[Source texts of formatted documents]
^^^^

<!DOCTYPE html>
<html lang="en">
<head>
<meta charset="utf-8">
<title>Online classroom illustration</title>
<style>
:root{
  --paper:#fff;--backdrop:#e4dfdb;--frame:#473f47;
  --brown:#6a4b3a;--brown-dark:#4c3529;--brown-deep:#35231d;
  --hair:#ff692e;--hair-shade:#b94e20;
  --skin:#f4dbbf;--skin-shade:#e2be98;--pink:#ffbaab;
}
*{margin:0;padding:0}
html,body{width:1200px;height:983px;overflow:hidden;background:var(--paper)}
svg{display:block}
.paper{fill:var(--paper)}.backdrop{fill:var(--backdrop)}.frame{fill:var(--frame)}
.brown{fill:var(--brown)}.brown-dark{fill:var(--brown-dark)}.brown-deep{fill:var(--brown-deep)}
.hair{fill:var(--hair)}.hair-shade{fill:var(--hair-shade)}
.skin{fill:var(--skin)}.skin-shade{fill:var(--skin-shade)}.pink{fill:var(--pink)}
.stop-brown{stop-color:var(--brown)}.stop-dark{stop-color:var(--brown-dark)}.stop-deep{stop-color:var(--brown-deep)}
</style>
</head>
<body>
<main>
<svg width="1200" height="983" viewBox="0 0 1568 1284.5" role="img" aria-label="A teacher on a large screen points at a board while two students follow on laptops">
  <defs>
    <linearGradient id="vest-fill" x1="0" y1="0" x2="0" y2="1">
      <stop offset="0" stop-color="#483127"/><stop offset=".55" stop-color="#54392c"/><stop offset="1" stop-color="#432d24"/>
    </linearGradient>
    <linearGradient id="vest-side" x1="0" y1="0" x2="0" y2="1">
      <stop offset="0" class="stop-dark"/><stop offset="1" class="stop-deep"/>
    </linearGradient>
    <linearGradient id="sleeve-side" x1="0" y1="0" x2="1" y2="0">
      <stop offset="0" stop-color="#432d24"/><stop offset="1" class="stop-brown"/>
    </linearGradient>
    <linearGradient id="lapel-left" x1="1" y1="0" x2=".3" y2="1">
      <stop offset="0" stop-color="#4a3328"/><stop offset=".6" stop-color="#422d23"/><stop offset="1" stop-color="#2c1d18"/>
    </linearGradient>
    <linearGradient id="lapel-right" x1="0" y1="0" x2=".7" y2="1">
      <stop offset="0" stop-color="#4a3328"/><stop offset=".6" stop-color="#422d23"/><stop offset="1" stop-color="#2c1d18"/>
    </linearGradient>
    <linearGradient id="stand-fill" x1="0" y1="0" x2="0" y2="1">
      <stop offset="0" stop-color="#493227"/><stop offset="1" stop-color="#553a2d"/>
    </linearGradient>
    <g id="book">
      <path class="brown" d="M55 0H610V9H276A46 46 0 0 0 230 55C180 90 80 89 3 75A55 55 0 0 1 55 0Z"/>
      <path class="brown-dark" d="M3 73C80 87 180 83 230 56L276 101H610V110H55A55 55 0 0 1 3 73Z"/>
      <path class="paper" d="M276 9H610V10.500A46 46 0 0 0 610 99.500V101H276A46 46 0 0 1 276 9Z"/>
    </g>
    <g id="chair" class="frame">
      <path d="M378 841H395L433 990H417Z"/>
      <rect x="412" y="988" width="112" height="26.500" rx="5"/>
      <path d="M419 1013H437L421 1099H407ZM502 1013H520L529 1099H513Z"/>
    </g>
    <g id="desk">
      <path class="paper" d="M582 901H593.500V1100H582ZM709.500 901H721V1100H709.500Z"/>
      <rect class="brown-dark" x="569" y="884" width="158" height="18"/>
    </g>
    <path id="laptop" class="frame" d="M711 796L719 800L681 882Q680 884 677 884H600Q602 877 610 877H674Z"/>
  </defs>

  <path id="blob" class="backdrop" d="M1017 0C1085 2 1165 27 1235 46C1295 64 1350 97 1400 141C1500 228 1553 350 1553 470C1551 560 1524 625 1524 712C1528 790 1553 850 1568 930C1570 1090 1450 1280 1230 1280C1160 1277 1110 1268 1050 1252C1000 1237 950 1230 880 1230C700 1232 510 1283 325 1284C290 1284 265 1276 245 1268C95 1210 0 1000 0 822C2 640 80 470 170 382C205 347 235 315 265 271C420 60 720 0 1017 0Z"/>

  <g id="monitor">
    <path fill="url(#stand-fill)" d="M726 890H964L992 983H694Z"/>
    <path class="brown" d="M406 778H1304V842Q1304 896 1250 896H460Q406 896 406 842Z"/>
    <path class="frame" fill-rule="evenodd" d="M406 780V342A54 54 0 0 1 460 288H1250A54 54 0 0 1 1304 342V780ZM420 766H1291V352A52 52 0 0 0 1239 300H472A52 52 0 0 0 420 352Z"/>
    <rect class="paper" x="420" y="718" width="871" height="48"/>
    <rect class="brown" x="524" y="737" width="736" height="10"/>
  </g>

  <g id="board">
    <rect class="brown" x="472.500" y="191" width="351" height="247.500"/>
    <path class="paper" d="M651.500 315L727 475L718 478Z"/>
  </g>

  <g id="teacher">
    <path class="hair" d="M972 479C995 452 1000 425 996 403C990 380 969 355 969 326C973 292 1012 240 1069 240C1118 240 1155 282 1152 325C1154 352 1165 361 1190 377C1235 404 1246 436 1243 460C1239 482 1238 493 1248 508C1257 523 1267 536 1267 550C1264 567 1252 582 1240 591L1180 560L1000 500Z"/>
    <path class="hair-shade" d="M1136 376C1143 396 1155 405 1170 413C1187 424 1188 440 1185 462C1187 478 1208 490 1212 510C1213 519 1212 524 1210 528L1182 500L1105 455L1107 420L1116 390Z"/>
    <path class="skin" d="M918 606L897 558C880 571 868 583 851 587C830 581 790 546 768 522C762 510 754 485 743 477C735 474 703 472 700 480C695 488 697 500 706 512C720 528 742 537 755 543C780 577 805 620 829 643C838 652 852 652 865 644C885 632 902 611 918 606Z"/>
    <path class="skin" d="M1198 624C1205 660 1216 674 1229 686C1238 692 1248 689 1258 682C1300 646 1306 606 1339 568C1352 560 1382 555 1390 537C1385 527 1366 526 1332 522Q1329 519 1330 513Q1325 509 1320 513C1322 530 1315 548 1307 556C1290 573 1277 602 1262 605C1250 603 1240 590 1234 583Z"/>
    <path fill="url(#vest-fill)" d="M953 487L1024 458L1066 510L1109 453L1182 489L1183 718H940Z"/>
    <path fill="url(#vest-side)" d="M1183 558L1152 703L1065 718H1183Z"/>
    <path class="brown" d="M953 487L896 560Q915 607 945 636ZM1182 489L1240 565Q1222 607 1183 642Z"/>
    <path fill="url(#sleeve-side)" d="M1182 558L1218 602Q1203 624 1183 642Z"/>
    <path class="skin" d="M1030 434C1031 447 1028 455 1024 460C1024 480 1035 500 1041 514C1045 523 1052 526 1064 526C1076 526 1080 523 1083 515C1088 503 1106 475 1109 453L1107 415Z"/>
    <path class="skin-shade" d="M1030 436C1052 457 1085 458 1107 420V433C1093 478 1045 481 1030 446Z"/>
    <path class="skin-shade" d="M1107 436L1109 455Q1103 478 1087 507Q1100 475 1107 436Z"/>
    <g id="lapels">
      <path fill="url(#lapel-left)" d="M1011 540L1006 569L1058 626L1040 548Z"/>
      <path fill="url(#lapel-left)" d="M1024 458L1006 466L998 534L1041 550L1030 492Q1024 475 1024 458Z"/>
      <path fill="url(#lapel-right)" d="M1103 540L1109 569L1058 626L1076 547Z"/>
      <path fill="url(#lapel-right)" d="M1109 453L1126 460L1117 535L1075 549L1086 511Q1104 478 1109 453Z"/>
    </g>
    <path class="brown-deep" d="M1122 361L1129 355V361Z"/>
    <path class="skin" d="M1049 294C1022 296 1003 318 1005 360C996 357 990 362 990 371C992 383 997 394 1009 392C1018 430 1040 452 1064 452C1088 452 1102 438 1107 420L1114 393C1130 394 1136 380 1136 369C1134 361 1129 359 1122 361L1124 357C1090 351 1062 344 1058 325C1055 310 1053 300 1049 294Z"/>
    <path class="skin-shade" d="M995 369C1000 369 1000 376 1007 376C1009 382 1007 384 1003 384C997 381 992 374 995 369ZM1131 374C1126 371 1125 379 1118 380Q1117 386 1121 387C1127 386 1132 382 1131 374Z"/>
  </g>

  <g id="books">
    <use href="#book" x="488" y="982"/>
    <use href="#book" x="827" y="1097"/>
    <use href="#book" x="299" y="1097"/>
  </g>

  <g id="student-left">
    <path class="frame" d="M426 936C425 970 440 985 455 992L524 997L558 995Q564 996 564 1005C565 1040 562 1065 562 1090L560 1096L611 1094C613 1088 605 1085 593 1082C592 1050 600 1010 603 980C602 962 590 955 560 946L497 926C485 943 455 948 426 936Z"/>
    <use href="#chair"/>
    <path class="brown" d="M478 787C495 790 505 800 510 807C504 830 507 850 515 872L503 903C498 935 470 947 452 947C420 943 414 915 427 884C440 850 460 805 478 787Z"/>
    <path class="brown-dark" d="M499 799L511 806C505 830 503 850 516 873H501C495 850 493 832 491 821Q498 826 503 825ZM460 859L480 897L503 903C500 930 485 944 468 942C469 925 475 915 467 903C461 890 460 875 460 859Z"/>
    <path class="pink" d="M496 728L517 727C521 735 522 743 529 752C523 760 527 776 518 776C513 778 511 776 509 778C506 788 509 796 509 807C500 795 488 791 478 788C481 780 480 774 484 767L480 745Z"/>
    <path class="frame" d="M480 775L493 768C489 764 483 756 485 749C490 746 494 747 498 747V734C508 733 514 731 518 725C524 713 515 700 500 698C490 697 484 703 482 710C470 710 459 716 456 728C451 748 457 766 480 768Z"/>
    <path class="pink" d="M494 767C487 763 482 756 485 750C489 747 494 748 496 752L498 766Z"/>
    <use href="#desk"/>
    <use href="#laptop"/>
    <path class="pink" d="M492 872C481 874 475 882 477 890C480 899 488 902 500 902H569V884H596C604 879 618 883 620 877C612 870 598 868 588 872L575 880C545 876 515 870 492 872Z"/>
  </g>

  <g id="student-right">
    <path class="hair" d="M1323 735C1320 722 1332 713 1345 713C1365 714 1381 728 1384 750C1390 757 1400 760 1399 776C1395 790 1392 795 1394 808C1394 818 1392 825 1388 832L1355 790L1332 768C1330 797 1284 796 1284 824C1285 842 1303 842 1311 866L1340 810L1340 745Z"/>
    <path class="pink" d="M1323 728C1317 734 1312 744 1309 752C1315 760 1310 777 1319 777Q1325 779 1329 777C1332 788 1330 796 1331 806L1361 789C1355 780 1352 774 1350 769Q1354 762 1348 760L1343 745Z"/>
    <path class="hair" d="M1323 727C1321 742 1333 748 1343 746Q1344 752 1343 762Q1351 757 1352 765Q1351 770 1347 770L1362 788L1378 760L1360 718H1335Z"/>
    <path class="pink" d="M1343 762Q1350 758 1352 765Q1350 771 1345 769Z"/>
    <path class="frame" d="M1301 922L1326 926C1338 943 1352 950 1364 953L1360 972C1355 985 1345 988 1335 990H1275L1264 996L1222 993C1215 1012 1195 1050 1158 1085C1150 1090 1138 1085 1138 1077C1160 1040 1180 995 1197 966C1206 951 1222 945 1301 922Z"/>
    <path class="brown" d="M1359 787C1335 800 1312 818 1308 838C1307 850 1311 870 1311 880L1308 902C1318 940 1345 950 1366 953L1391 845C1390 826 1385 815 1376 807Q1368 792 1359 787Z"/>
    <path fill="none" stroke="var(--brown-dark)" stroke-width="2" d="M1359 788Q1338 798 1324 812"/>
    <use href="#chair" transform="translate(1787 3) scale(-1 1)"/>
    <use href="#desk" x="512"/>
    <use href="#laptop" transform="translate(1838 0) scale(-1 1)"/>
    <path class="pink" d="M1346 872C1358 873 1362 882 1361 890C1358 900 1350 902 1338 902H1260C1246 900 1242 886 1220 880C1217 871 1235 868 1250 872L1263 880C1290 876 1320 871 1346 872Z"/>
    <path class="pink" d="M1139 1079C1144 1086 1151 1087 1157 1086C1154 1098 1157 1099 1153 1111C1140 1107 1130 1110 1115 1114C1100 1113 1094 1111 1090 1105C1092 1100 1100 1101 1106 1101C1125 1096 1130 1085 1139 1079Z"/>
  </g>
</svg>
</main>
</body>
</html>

^^^^

_ACTIVITY:_
Go through the records above and count every line that includes "deep". Give the number and nothing else.

_FINISHED TASK:_
5